Should I Give Gag-Givers Credit?

Cartoonist Jimmy Hatlo in a
Lucky Strike ad
Dear Rich: I write and draw a web comic involving a set of recurring characters. Sometimes I run a joke I'm working on by a couple of my friends, to see if the joke comes through clear, and, if not, how could it be improved. However, now everyone I know is starting to tell me their ideas for gags. Their contributions usually consist of either (a) suggesting a basic concept (man falls off horse) or (b) suggesting a change to my fleshed out joke (farmer falls off COW, dies, etc). In both instances, I am still the one laying out the panels, structuring the joke, coming up with the dialogue, drawing and coloring it. Being friends and all, I want to show my appreciation for their help by giving them credit on the individual strip, but I am worried that by putting his/her tag alongside mine, I am giving up sole control of my copyright on that strip. Is that the case? The Dear Rich Staff is wondering about jokes in which people fall off animals. We suppose that's an interesting niche although the idea of a farmer falling off a cow and dying seems sad to us. Maybe it could be funny if it was a zombie farmer, though frankly, we're not sure about all this "funny" zombie stuff. It must be tragic to be a zombie, worse than having dementia or even worse than being trapped on BART next to a woman iPhoning her friend about wedding invitations. Wait, here's a concept for a web comic strip -- a zombie wedding planner. Or did we see that movie?
Right, you had a question.  We doubt that you would need to share copyright with someone who gives you a gag for a comic strip. We think your contributors are providing concepts that are probably unprotectible under copyright because (1) the concepts are ideas, or, (2) the concepts constitute unprotectible short phrases. As we've written before, it's tough to protect gags and jokes. What's protectible is the manner in which you express your comic strip. If, however you are collaborating with someone and going beyond the basic gag idea -- say for example, discussing what the comic panels would consist of -- then you may be expanding into co-authorship and copyright co-ownership. So avoid going beyond a discussion of the basic gag. If you want to feel more secure, and if you're going to solicit ideas online, provide terms and conditions in which the contributor agrees to give up rights when submitting an idea.

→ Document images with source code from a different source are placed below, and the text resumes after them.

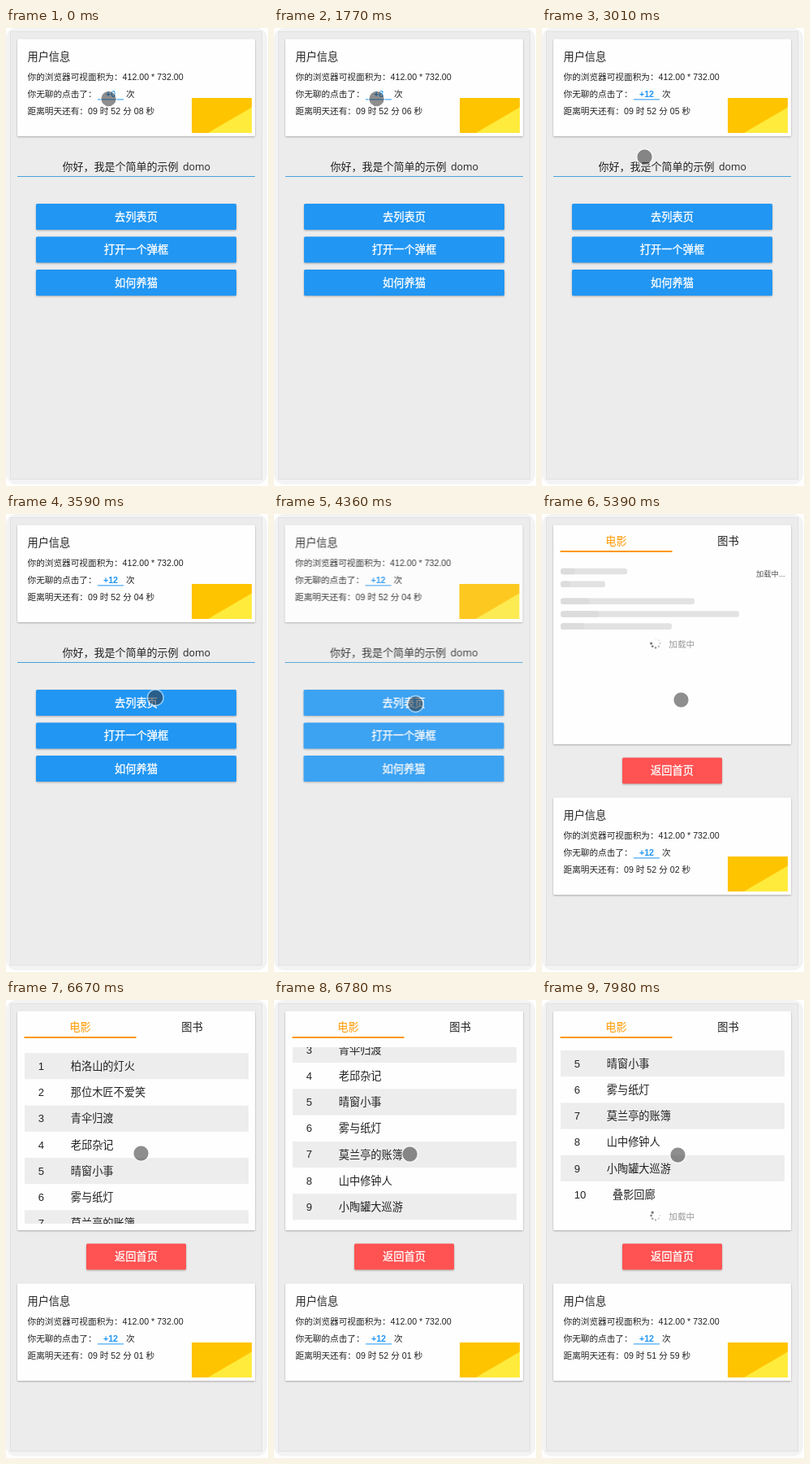
These frames come from a looping animation (323 px wide and 563 px high, 8000 ms). An HTML page:

```html
<!DOCTYPE html>
<html lang="zh-CN">
<head>
<meta charset="utf-8">
<style>
  html, body { margin: 0; width: 100%; height: 100%; overflow: hidden; background: #fff; }
  svg { display: block; width: 323px; height: 563px; }
  text { font-family: "Liberation Sans", "Noto Sans CJK SC", sans-serif; white-space: pre; }
  .card { fill: #fefefe; filter: drop-shadow(0 1px 1px rgba(0, 0, 0, .28)); }
  .button { filter: drop-shadow(0 1px .8px rgba(0, 0, 0, .28)); }
  .caption { fill: #fff; stroke: #fff; stroke-width: .3px; }
</style>
</head>
<body>
<svg id="stage" viewBox="0 0 323 563"></svg>
<script>
const LOOP = 8000;
const BLUE = '#2196f3', ORANGE = '#ff9800', RED = '#ff5252';
const ROW = 32.2, ROW_TOP = 65.2, SCROLL_END = 132;
const SPIN = 829;

const clickTimes = [250, 740, 920, 1070, 1260, 1440, 1590, 1770, 1920, 2070, 2280, 2430];
const tickTimes = [340, 1350, 2520, 3450, 4450, 5090, 5990, 6890, 7790];
const cursorPath = [
  [0, 126.5, 87], [2700, 126.5, 87], [3010, 126.5, 158.5], [3220, 152, 192], [3450, 194, 217],
  [3530, 194, 218], [3650, 174.5, 233.5], [5190, 174.5, 233.5], [5390, 171.5, 228.5],
  [5900, 166.5, 188.5], [6670, 166.5, 188.5], [6780, 167.5, 189.5], [7500, 167.5, 190.5]
];
const titles = ['柏洛山的灯火', '那位木匠不爱笑', '青伞归渡', '老邱杂记', '晴窗小事',
  '雾与纸灯', '莫兰亭的账簿', '山中修钟人', '小陶罐大巡游', '叠影回廊'];

const clamp = v => Math.max(0, Math.min(1, v));
const easeOut = u => 1 - (1 - u) ** 3;
const progress = (t, start, length) => clamp((t - start) / length);
const passed = (times, t) => times.filter(time => time <= t).length;

// y is the vertical middle of the line
const label = (x, y, size, str, attrs = '') =>
  `<text x="${x}" y="${y + size * .355}" font-size="${size}" fill="#212121" ${attrs}>${str}</text>`;
const rect = (x, y, w, h, fill, attrs = '') =>
  `<rect x="${x}" y="${y}" width="${w}" height="${h}" fill="${fill}" ${attrs}/>`;
const card = (y, h) => rect(14, y, 293, h, '#fefefe', 'rx="1" class="card"');
const centered = 'text-anchor="middle"';

const button = (x, y, w, fill, str) =>
  rect(x, y, w, 32, fill, 'rx="1.5" class="button"') +
  label(160.5, y + 16, 13.25, str, `${centered} class="caption"`);

const userCard = dy => `<g transform="translate(0 ${dy})">
  ${card(13.5, 119.5)}
  ${label(26.5, 35, 13.2, '用户信息')}
  ${label(26.5, 60, 10.65, '你的浏览器可视面积为：412.00 * 732.00')}
  ${label(26.5, 81, 10.65, '你无聊的点击了：')}
  ${label(129, 81, 10.65, '', `${centered} class="count" style="fill:${BLUE};font-weight:bold"`)}
  ${rect(113, 87.4, 32, 1, BLUE)}
  ${label(148, 81, 10.65, '次')}
  ${label(26.5, 102, 10.65, '', 'class="clock"')}
  ${rect(229, 86, 74, 43, '#ffc400')}
  <path d="M249 129L303 97.5V129Z" fill="#ffeb3b"/>
</g>`;

const spinner = y => `<g transform="translate(140 ${y})" class="spinner">
  ${Array.from({ length: 8 }, (_, i) => {
    const a = i * Math.PI / 4;
    return `<circle cx="${5.4 * Math.cos(a)}" cy="${5.4 * Math.sin(a)}" fill="#777"/>`;
  }).join('')}</g>
  ${label(156.3, y + .8, 10.65, '加载中', 'style="fill:#999"')}`;

const bone = (y, w) =>
  rect(23, y, w, 7.6, '#e2e2e2', 'rx="3"') + rect(23, y, w * .215, 7.6, '#dcdcdc', 'rx="3"');

const listRow = (title, i) => {
  const y = ROW_TOP + i * ROW;
  return (i % 2 ? '' : rect(23, y, 276, ROW, '#ededed')) +
    label(39.8, y + 16.1, 13, i + 1) + label(i < 9 ? 79.8 : 87, y + 16.1, 13.2, title);
};

const stage = document.getElementById('stage');
stage.innerHTML = `
<defs>
  <clipPath id="screen"><rect x="6" y="5" width="309.5" height="549"/></clipPath>
  <clipPath id="listArea"><rect x="14" y="58" width="293" height="217"/></clipPath>
</defs>
${rect(0, 0, 322, 561, '#f3f3f3', 'rx="13"')}
${rect(5.5, 4.5, 310, 550, '#ececec', 'stroke="#e1e1e1"')}
<g clip-path="url(#screen)">
  <g id="home">
    ${userCard(0)}
    ${label(69.5, 170.5, 13, '你好，我是个简单的示例')}
    ${label(218, 170.5, 12.4, 'domo', 'style="font-family:\'Open Sans\',sans-serif"')}
    ${rect(14, 182, 293, 1, '#45a3dc')}
    ${button(37, 216, 247, BLUE, '去列表页')}
    ${button(37, 256.5, 247, BLUE, '打开一个弹框')}
    ${button(37, 297, 247, BLUE, '如何养猫')}
  </g>
  <g id="list">
    ${card(13.5, 269.5)}
    ${label(91.5, 33, 13.2, '电影', `${centered} style="fill:${ORANGE}"`)}
    ${label(229.5, 33, 13.2, '图书', centered)}
    ${rect(22.5, 45, 138, 2, ORANGE)}
    <g id="skeleton">
      ${bone(66.7, 82)}${bone(82.5, 55)}${bone(103.5, 165)}${bone(119.2, 220)}${bone(134.3, 137)}
      ${label(264, 73.5, 9.3, '加载中...', 'style="fill:#555;font-weight:500"')}
      ${spinner(159)}
    </g>
    <g clip-path="url(#listArea)"><g id="rows">
      ${titles.map(listRow).join('')}
      ${spinner(265 + SCROLL_END)}
    </g></g>
    ${button(99, 299.5, 123, RED, '返回首页')}
    ${userCard(335)}
  </g>
</g>
<g id="cursor">
  <circle r="9.2" fill="#323232" fill-opacity=".55"/>
  <circle r="9.9" fill="none" stroke="#fff" stroke-opacity=".5" stroke-width="1.5"/>
</g>`;

const el = id => document.getElementById(id);
const home = el('home'), list = el('list'), skeleton = el('skeleton'), rows = el('rows'), cursor = el('cursor');
const counts = document.querySelectorAll('.count');
const clocks = document.querySelectorAll('.clock');
const spinners = document.querySelectorAll('.spinner');

const place = (node, x, y) => node.setAttribute('transform', `translate(${x} ${y})`);
const fade = (node, opacity) => {
  node.style.opacity = opacity;
  node.style.display = opacity > 0 ? '' : 'none';
};
const pad = n => String(n).padStart(2, '0');

function cursorAt(t) {
  const next = cursorPath.findIndex(key => key[0] > t);
  if (next < 0) return cursorPath.at(-1).slice(1);
  const [t0, x0, y0] = cursorPath[next - 1], [t1, x1, y1] = cursorPath[next];
  const u = (t - t0) / (t1 - t0);
  return [x0 + (x1 - x0) * u, y0 + (y1 - y0) * u];
}

function render(t) {
  const seconds = 52 * 60 + 8 - passed(tickTimes, t);
  const clock = `距离明天还有：09 时 ${pad(Math.floor(seconds / 60))} 分 ${pad(seconds % 60)} 秒`;
  counts.forEach(node => node.textContent = '+' + passed(clickTimes, t));
  clocks.forEach(node => node.textContent = clock);

  const leave = t < 4360 ? 0 : progress(t, 4308, 400);
  const enter = easeOut(progress(t, 4730, 430));
  fade(home, 1 - leave);
  place(home, -30 * leave ** 2, 0);
  fade(list, enter);
  place(list, 30 * (1 - enter), 0);

  const loaded = progress(t, 6000, 420);
  fade(skeleton, 1 - loaded);
  fade(rows, loaded);
  place(rows, 0, -SCROLL_END * easeOut(progress(t, 6670, 380)));

  // the head dot runs clockwise, the others shrink and fade behind it
  const head = t / SPIN * 8;
  spinners.forEach(group => [...group.children].forEach((dot, i) => {
    const strength = 1 - (((head - i) % 8 + 8) % 8) / 8;
    dot.setAttribute('r', .5 + strength * 1.1);
    dot.setAttribute('opacity', strength ** 1.3);
  }));

  place(cursor, ...cursorAt(t));
}

let start;
function loop(now) {
  start ??= now;
  render((now - start) % LOOP);
  requestAnimationFrame(loop);
}
render(0);
requestAnimationFrame(loop);
</script>
</body>
</html>
```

A tip o' the Hatlo hat ... As for providing attribution, that's up to you. It certainly worked for cartoonist Jimmy Hatlo who encouraged readers to send in ideas and then gave the contributor a "tip o' the Hatlo hat" attribution.